Loyola University Chicago, USA
Saverio Gentile has completed his Ph.D. from the Neuroscience Laboratory of the Stazione Zoologica “A. Dohrn” Naples, Italy and Universita’ Degli Studi Della Calabria, Italy. In 2003, he moved to the laboratory of Neurobiology at the from National Institute of Environmental Health Sciences (NIEHS/NIH), NC, and USA to study regulation of ion channels activity and later he joined the Cardiology Department at Duke University. He is now Assistant Professor in the Department of Molecular Pharmacology at Loyola University Chicago. His research is focusing on hormonal regulation of ion channel activity. He has published several papers in reputed journals.

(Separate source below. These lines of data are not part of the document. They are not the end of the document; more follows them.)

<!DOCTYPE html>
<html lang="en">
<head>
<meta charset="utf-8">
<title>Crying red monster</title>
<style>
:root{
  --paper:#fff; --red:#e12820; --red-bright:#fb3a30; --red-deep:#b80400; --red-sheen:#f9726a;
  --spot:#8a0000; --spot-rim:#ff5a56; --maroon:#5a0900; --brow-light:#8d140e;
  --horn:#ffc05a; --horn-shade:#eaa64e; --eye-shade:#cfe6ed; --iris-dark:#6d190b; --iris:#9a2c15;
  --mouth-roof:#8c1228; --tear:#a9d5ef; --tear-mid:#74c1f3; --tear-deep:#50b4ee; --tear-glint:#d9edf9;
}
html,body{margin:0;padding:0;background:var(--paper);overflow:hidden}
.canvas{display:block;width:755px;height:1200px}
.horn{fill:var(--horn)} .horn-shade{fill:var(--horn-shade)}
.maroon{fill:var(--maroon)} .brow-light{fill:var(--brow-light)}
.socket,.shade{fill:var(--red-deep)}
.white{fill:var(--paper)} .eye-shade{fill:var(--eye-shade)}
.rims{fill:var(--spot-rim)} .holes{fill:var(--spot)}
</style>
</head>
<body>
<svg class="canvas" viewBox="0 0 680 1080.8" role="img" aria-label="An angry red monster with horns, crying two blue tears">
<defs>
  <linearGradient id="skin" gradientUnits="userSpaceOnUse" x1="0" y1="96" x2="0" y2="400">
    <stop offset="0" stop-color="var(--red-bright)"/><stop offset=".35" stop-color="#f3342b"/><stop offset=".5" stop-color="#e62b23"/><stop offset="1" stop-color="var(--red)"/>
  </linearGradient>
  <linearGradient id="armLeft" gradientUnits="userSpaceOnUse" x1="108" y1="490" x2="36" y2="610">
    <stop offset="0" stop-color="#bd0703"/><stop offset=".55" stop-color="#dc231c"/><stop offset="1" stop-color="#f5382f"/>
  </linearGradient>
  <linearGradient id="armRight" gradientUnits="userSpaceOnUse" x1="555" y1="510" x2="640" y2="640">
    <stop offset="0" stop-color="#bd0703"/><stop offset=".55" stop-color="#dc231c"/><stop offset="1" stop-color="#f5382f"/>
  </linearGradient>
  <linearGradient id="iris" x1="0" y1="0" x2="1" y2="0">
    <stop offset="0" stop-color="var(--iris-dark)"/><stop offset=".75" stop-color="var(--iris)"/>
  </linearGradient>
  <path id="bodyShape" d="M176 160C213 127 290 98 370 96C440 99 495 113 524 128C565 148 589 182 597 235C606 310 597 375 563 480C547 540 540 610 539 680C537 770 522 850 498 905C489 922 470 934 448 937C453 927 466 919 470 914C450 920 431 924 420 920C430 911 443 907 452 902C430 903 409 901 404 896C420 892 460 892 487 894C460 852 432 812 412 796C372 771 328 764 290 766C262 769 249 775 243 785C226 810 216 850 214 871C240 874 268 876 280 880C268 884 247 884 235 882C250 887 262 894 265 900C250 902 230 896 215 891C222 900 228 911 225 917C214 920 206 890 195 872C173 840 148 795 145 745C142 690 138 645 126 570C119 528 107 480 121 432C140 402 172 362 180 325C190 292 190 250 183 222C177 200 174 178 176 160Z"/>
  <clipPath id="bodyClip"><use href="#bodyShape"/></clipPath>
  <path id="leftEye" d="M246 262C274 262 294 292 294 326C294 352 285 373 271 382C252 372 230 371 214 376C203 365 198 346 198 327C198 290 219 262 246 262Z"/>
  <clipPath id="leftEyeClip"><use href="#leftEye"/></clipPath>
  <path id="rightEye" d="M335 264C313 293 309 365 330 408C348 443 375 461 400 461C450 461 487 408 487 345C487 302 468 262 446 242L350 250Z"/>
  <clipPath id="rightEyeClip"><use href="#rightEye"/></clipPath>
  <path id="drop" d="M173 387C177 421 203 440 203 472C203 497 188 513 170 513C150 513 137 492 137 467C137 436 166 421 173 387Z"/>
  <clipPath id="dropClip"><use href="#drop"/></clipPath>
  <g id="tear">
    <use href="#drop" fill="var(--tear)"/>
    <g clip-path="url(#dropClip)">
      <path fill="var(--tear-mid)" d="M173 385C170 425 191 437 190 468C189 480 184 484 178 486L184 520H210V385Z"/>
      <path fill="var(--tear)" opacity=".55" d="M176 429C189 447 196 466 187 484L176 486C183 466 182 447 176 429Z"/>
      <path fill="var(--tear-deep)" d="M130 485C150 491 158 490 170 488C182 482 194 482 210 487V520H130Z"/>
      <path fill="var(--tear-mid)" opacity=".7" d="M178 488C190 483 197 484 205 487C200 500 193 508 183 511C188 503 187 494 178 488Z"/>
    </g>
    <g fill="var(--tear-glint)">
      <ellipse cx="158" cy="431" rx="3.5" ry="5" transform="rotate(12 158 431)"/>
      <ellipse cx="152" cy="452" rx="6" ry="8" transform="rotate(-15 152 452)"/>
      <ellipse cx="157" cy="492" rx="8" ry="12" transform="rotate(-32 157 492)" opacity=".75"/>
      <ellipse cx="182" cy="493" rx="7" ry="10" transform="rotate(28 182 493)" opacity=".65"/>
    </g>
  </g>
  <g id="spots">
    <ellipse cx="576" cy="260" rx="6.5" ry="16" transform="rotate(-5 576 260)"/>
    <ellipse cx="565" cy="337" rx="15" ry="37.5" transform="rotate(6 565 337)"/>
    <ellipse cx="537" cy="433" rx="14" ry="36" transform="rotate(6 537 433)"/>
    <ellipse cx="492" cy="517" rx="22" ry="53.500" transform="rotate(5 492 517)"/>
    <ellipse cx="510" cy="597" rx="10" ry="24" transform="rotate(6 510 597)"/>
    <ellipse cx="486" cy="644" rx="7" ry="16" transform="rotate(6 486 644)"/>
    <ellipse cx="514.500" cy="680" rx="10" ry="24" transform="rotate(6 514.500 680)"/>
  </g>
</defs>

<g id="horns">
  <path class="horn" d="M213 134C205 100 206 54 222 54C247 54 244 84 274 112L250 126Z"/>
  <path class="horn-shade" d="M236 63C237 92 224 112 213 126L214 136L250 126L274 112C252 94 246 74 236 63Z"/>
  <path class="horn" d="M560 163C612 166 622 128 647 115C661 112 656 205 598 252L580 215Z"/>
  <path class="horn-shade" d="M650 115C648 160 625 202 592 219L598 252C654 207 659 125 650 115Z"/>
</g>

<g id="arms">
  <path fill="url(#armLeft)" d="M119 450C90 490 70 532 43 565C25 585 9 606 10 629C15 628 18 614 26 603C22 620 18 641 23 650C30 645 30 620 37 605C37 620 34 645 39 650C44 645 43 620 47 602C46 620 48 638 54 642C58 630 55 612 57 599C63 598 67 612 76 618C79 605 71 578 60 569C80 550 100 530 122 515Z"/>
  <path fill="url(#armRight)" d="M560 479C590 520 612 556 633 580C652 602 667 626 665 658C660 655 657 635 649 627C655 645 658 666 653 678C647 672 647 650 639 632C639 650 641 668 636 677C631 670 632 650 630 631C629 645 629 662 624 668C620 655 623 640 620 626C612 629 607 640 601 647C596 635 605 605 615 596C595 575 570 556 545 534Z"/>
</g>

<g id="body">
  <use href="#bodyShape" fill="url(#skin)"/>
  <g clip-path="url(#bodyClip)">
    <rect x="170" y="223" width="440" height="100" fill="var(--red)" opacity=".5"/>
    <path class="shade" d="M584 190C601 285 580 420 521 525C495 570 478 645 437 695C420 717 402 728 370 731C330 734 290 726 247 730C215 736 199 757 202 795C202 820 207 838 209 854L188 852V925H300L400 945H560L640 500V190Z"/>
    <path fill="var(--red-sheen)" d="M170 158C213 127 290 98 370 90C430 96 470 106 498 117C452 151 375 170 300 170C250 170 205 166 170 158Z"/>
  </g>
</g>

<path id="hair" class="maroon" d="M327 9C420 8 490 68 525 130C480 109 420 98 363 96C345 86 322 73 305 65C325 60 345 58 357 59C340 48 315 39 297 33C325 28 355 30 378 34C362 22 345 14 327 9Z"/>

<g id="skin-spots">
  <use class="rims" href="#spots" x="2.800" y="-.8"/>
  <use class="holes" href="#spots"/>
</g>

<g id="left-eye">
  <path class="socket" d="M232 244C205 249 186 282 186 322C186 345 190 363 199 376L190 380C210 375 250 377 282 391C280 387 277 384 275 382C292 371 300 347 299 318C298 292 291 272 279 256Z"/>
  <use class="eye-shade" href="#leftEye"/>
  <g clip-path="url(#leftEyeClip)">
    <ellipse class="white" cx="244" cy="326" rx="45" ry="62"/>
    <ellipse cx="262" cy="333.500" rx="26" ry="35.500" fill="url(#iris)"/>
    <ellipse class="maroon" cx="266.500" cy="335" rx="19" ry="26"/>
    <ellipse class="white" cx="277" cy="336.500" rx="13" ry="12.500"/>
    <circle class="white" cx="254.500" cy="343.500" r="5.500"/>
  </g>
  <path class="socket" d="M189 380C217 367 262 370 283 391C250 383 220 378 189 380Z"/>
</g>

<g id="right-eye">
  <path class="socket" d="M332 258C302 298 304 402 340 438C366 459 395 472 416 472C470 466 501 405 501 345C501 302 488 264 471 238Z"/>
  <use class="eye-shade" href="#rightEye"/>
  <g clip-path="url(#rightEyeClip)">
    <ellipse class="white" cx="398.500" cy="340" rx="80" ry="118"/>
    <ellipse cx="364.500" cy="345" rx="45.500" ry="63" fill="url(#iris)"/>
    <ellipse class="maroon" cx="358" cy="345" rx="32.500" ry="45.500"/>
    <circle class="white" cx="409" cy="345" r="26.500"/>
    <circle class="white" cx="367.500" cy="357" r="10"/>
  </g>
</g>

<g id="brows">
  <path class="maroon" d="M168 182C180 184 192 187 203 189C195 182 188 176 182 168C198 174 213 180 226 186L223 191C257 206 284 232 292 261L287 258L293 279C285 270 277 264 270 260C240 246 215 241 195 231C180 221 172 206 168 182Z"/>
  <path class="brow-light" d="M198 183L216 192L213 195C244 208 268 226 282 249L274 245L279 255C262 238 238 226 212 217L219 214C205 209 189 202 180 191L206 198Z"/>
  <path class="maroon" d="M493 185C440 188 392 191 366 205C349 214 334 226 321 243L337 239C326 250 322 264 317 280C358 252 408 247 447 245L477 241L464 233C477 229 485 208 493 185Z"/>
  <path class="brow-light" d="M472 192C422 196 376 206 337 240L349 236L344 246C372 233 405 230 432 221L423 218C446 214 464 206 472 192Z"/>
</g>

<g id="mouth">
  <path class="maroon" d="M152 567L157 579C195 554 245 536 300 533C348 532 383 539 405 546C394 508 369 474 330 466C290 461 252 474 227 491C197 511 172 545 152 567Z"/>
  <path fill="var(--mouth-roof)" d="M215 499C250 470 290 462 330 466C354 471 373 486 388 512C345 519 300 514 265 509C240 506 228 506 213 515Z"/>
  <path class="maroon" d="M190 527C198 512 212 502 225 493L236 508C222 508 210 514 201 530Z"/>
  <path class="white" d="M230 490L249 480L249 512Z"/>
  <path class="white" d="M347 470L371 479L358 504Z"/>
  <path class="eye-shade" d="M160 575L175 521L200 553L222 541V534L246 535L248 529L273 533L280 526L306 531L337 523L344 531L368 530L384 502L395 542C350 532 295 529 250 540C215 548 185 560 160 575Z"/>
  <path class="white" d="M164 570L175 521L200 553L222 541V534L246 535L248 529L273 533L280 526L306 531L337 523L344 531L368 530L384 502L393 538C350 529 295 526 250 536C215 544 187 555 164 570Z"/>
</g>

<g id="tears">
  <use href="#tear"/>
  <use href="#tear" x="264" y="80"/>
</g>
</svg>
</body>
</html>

Ion channels play a fundamental role in generating and controlling electrical signals and contraction of the heart. Mutations that inhibit or up-regulate ion channels activities can dramatically interfere with normal heart function leading to unpredictable organ failure, and therefore poor quality of life or even death. However, the molecular mechanism linking these mutations to inherited cardiac disiseases still is very elusive. Phosphorylation exerts signifi cant eff ects on the biophysical mechanisms of ion channels ranging from variations in current kinetics to changes in ion channel traffi cking. We found that disease-associated mutations on diff erent ion channels can create or disrupt phosphorylation sites which in turn strongly aff ect ion channel function. We call these events “Ion Channels Phosphorylopathies”. In summary here we show: 1) A mutation on the L-type calcium channel Cav1.2 associated with the cardiac arrhythmia creates a consensus site for CAMKII. Aberrant phosphorylation at this site leads to an abnormal Cav1.2 activity. 2) A frequent mutation of the voltage gated potassium channel hERG1-associated with the Long-QT2 syndrome creates a consensus sites for the specifi c protein kinases PKB. Aberrant phosphorylation at this site aff ects the thyroid hormone (T3)-dependent regulation of on Kv11.1 channel activity. 3) Another distinct Long-QT2-associated mutation on hERG channel disrupts a PKC-dependent phosphorylation. Inhibition of phosphorylation at this PKC site leads to abnormal regulation of Kv11.1 activity. Understanding Phosphorylopathies off ers the opportunity to fi nd a mechanism linking genomic variations to human heart disease and it is crucial in the process of designing an eff ective pharmacological strategy.